§ **What is expected**
If a line below includes the string "gold", copy it.
--- Material to process Enclosed Below ---
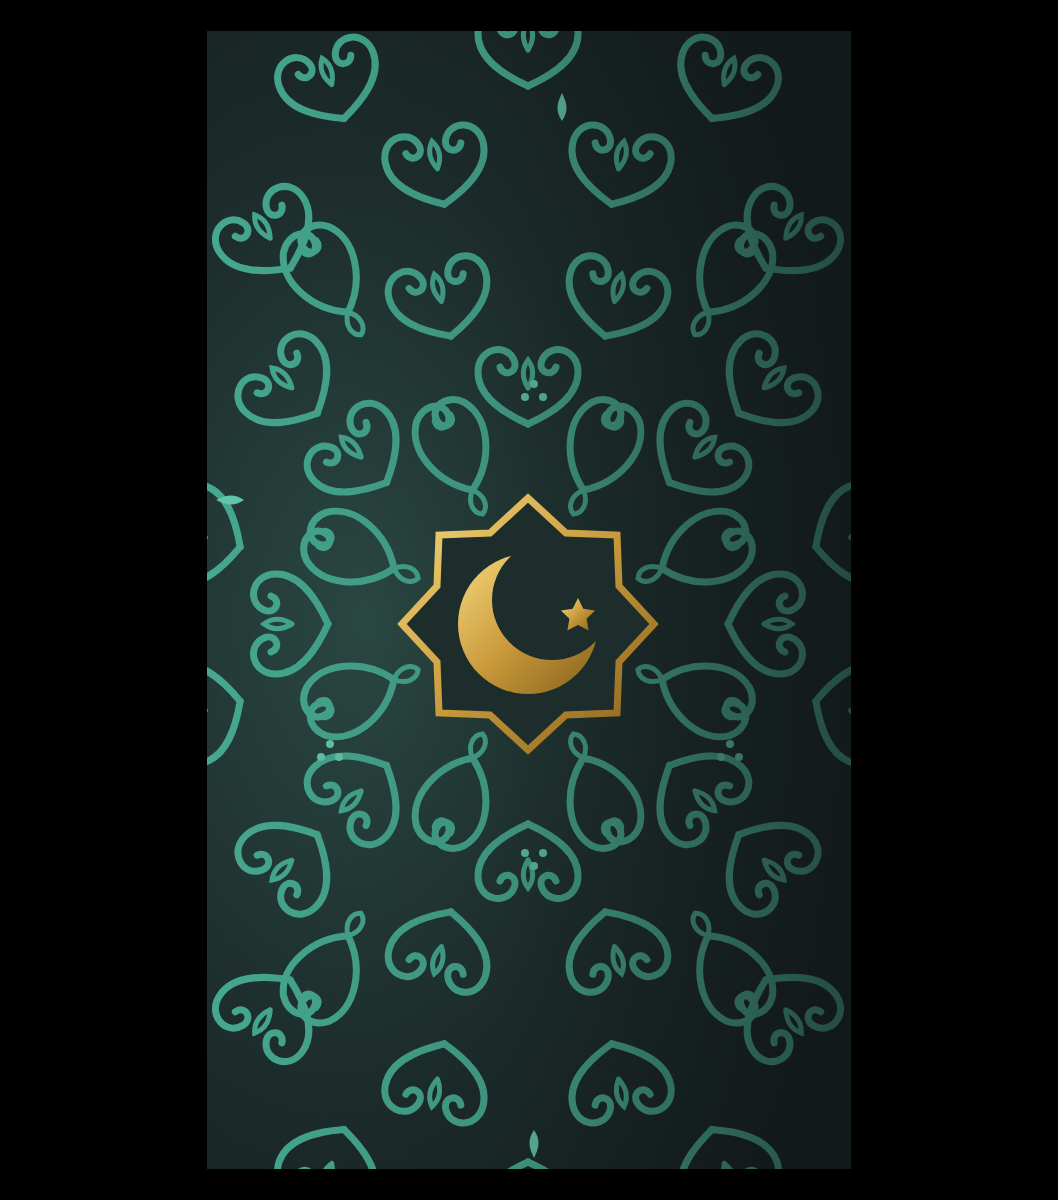
<!DOCTYPE html>
<html lang="en">
<head>
<meta charset="utf-8">
<title>Crescent Emblem Wallpaper</title>
<style>
  :root {
    --canvas-black: #000000;
    --panel-light: #2c4b45;
    --panel-mid: #1d2e2c;
    --panel-dark: #121a19;
    --ornament-teal: #46a88f;
    --ornament-bright: #62c7ab;
    --gold-light: #f6d77f;
    --gold-mid: #c99a3a;
    --gold-dark: #86611f;
    --emblem-fill: #1d2d2b;
  }
  html, body {
    margin: 0;
    padding: 0;
    width: 1058px;
    height: 1200px;
    overflow: hidden;
    background: var(--canvas-black);
  }
  .wallpaper {
    display: block;
    width: 1058px;
    height: 1200px;
  }
  .scroll-line {
    fill: none;
    stroke: var(--ornament-teal);
    stroke-width: 7;
    stroke-linecap: round;
    stroke-linejoin: round;
  }
  .scroll-fine {
    fill: none;
    stroke: var(--ornament-teal);
    stroke-width: 5;
    stroke-linecap: round;
  }
  .ornament-dot, .ornament-drop { fill: var(--ornament-bright); }
</style>
</head>
<body>
<svg class="wallpaper" viewBox="0 0 1058 1200" role="img" aria-label="Dark teal panel with arabesque scrollwork around a gold crescent and star emblem">
  <defs>
    <radialGradient id="panel-glow" cx="0.25" cy="0.52" r="0.8">
      <stop offset="0" stop-color="var(--panel-light)"/>
      <stop offset="0.5" stop-color="var(--panel-mid)"/>
      <stop offset="1" stop-color="var(--panel-dark)"/>
    </radialGradient>
    <linearGradient id="shade-right" x1="0" y1="0" x2="1" y2="0">
      <stop offset="0" stop-color="var(--panel-dark)" stop-opacity="0"/>
      <stop offset="0.45" stop-color="var(--panel-dark)" stop-opacity="0.15"/>
      <stop offset="1" stop-color="var(--panel-dark)" stop-opacity="0.65"/>
    </linearGradient>
    <linearGradient id="gold-sheen" x1="0" y1="0" x2="1" y2="1">
      <stop offset="0" stop-color="var(--gold-light)"/>
      <stop offset="0.5" stop-color="var(--gold-mid)"/>
      <stop offset="1" stop-color="var(--gold-dark)"/>
    </linearGradient>
    <clipPath id="panel-clip">
      <rect x="207" y="31" width="644" height="1138"/>
    </clipPath>

    <g id="scroll-lobe">
      <path class="scroll-line" d="M0,22 C-22,12 -50,-4 -50,-30 C-50,-54 -22,-60 -14,-42 C-9,-30 -24,-24 -28,-35"/>
      <path class="scroll-line" d="M0,22 C22,12 50,-4 50,-30 C50,-54 22,-60 14,-42 C9,-30 24,-24 28,-35"/>
      <path class="scroll-fine" d="M0,-14 C-6,-24 -6,-34 0,-42 C6,-34 6,-24 0,-14"/>
    </g>

    <g id="vine-scroll">
      <path class="scroll-line" d="M0,0 C20,-30 60,-44 84,-26 C100,-12 92,10 76,6 C66,3 68,-10 78,-8"/>
      <path class="scroll-line" d="M0,0 C20,30 60,44 84,26 C100,12 92,-10 76,-6 C66,-3 68,10 78,8"/>
      <path class="scroll-fine" d="M0,0 C-10,-10 -22,-8 -26,0 C-22,8 -10,10 0,0"/>
    </g>

    <g id="dot-trio">
      <circle class="ornament-dot" cx="0" cy="-8" r="4"/>
      <circle class="ornament-dot" cx="-9" cy="5" r="4"/>
      <circle class="ornament-dot" cx="9" cy="5" r="4"/>
    </g>

    <path id="drop" class="ornament-drop" d="M0,-16 C5,-6 7,2 0,12 C-7,2 -5,-6 0,-16Z"/>

    <mask id="crescent-cut">
      <rect x="400" y="500" width="260" height="260" fill="#fff"/>
      <circle cx="552" cy="600" r="60" fill="#000"/>
    </mask>
  </defs>

  <rect class="wallpaper-panel" x="207" y="31" width="644" height="1138" fill="url(#panel-glow)"/>

  <g class="ornament-field" clip-path="url(#panel-clip)">
    <g class="ring-vines" transform="translate(528 624)">
      <use href="#vine-scroll" transform="rotate(22.5) translate(145 0)"/>
      <use href="#vine-scroll" transform="rotate(67.5) translate(145 0)"/>
      <use href="#vine-scroll" transform="rotate(112.5) translate(145 0)"/>
      <use href="#vine-scroll" transform="rotate(157.5) translate(145 0)"/>
      <use href="#vine-scroll" transform="rotate(202.5) translate(145 0)"/>
      <use href="#vine-scroll" transform="rotate(247.5) translate(145 0)"/>
      <use href="#vine-scroll" transform="rotate(292.5) translate(145 0)"/>
      <use href="#vine-scroll" transform="rotate(337.5) translate(145 0)"/>
    </g>
    <g class="ring-inner" transform="translate(528 624)">
      <use href="#scroll-lobe" transform="rotate(0) translate(0 -222)"/>
      <use href="#scroll-lobe" transform="rotate(45) translate(0 -222)"/>
      <use href="#scroll-lobe" transform="rotate(90) translate(0 -222)"/>
      <use href="#scroll-lobe" transform="rotate(135) translate(0 -222)"/>
      <use href="#scroll-lobe" transform="rotate(180) translate(0 -222)"/>
      <use href="#scroll-lobe" transform="rotate(225) translate(0 -222)"/>
      <use href="#scroll-lobe" transform="rotate(270) translate(0 -222)"/>
      <use href="#scroll-lobe" transform="rotate(315) translate(0 -222)"/>
    </g>
    <g class="ring-second" transform="translate(528 624)">
      <use href="#scroll-lobe" transform="rotate(15) translate(0 -320)"/>
      <use href="#scroll-lobe" transform="rotate(45) translate(0 -320)"/>
      <use href="#scroll-lobe" transform="rotate(75) translate(0 -320)"/>
      <use href="#scroll-lobe" transform="rotate(105) translate(0 -320)"/>
      <use href="#scroll-lobe" transform="rotate(135) translate(0 -320)"/>
      <use href="#scroll-lobe" transform="rotate(165) translate(0 -320)"/>
      <use href="#scroll-lobe" transform="rotate(195) translate(0 -320)"/>
      <use href="#scroll-lobe" transform="rotate(225) translate(0 -320)"/>
      <use href="#scroll-lobe" transform="rotate(255) translate(0 -320)"/>
      <use href="#scroll-lobe" transform="rotate(285) translate(0 -320)"/>
      <use href="#scroll-lobe" transform="rotate(315) translate(0 -320)"/>
      <use href="#scroll-lobe" transform="rotate(345) translate(0 -320)"/>
    </g>
    <g class="ring-vines-outer" transform="translate(528 624)">
      <use href="#vine-scroll" transform="rotate(0) translate(360 0)"/>
      <use href="#vine-scroll" transform="rotate(60) translate(360 0)"/>
      <use href="#vine-scroll" transform="rotate(120) translate(360 0)"/>
      <use href="#vine-scroll" transform="rotate(180) translate(360 0)"/>
      <use href="#vine-scroll" transform="rotate(240) translate(360 0)"/>
      <use href="#vine-scroll" transform="rotate(300) translate(360 0)"/>
    </g>
    <g class="ring-third" transform="translate(528 624)">
      <use href="#scroll-lobe" transform="rotate(11.25) translate(0 -450)"/>
      <use href="#scroll-lobe" transform="rotate(33.75) translate(0 -450)"/>
      <use href="#scroll-lobe" transform="rotate(56.25) translate(0 -450)"/>
      <use href="#scroll-lobe" transform="rotate(123.75) translate(0 -450)"/>
      <use href="#scroll-lobe" transform="rotate(146.25) translate(0 -450)"/>
      <use href="#scroll-lobe" transform="rotate(168.75) translate(0 -450)"/>
      <use href="#scroll-lobe" transform="rotate(191.25) translate(0 -450)"/>
      <use href="#scroll-lobe" transform="rotate(213.75) translate(0 -450)"/>
      <use href="#scroll-lobe" transform="rotate(236.25) translate(0 -450)"/>
      <use href="#scroll-lobe" transform="rotate(303.75) translate(0 -450)"/>
      <use href="#scroll-lobe" transform="rotate(326.25) translate(0 -450)"/>
      <use href="#scroll-lobe" transform="rotate(348.75) translate(0 -450)"/>
    </g>
    <g class="ring-outer" transform="translate(528 624)">
      <use href="#scroll-lobe" transform="rotate(0) translate(0 -560)"/>
      <use href="#scroll-lobe" transform="rotate(20) translate(0 -560)"/>
      <use href="#scroll-lobe" transform="rotate(40) translate(0 -560)"/>
      <use href="#scroll-lobe" transform="rotate(140) translate(0 -560)"/>
      <use href="#scroll-lobe" transform="rotate(160) translate(0 -560)"/>
      <use href="#scroll-lobe" transform="rotate(180) translate(0 -560)"/>
      <use href="#scroll-lobe" transform="rotate(200) translate(0 -560)"/>
      <use href="#scroll-lobe" transform="rotate(220) translate(0 -560)"/>
      <use href="#scroll-lobe" transform="rotate(320) translate(0 -560)"/>
      <use href="#scroll-lobe" transform="rotate(340) translate(0 -560)"/>
    </g>
    <g class="dot-accents">
      <use href="#dot-trio" transform="translate(534 392)"/>
      <use href="#dot-trio" transform="translate(534 858) rotate(180)"/>
      <use href="#dot-trio" transform="translate(330 752)"/>
      <use href="#dot-trio" transform="translate(730 752)"/>
    </g>
    <g class="drop-accents">
      <use href="#drop" transform="translate(562 109)"/>
      <use href="#drop" transform="translate(534 1142) rotate(180)"/>
      <use href="#drop" transform="translate(232 500) rotate(-90)"/>
    </g>
  </g>

  <rect class="panel-shade" x="207" y="31" width="644" height="1138" fill="url(#shade-right)"/>

  <g class="crescent-emblem">
    <g class="emblem-frame" transform="translate(528 624)">
      <polygon points="0,-126 38,-91 89,-89 91,-38 126,0 91,38 89,89 38,91 0,126 -38,91 -89,89 -91,38 -126,0 -91,-38 -89,-89 -38,-91"
        fill="var(--emblem-fill)" stroke="url(#gold-sheen)" stroke-width="7"/>
    </g>
    <circle class="emblem-crescent" cx="528" cy="624" r="70" fill="url(#gold-sheen)" mask="url(#crescent-cut)"/>
    <polygon class="emblem-star" transform="translate(578 616)"
      points="0,-18 5.3,-7.3 17.1,-5.6 8.6,2.8 10.6,14.6 0,9 -10.6,14.6 -8.6,2.8 -17.1,-5.6 -5.3,-7.3"
      fill="url(#gold-sheen)"/>
  </g>
</svg>
</body>
</html>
--- End of Enclosed Material to process ---
§ **Expected output**
    --gold-light: #f6d77f;
    --gold-mid: #c99a3a;
    --gold-dark: #86611f;
<svg class="wallpaper" viewBox="0 0 1058 1200" role="img" aria-label="Dark teal panel with arabesque scrollwork around a gold crescent and star emblem">
    <linearGradient id="gold-sheen" x1="0" y1="0" x2="1" y2="1">
      <stop offset="0" stop-color="var(--gold-light)"/>
      <stop offset="0.5" stop-color="var(--gold-mid)"/>
      <stop offset="1" stop-color="var(--gold-dark)"/>
        fill="var(--emblem-fill)" stroke="url(#gold-sheen)" stroke-width="7"/>
    <circle class="emblem-crescent" cx="528" cy="624" r="70" fill="url(#gold-sheen)" mask="url(#crescent-cut)"/>
      fill="url(#gold-sheen)"/>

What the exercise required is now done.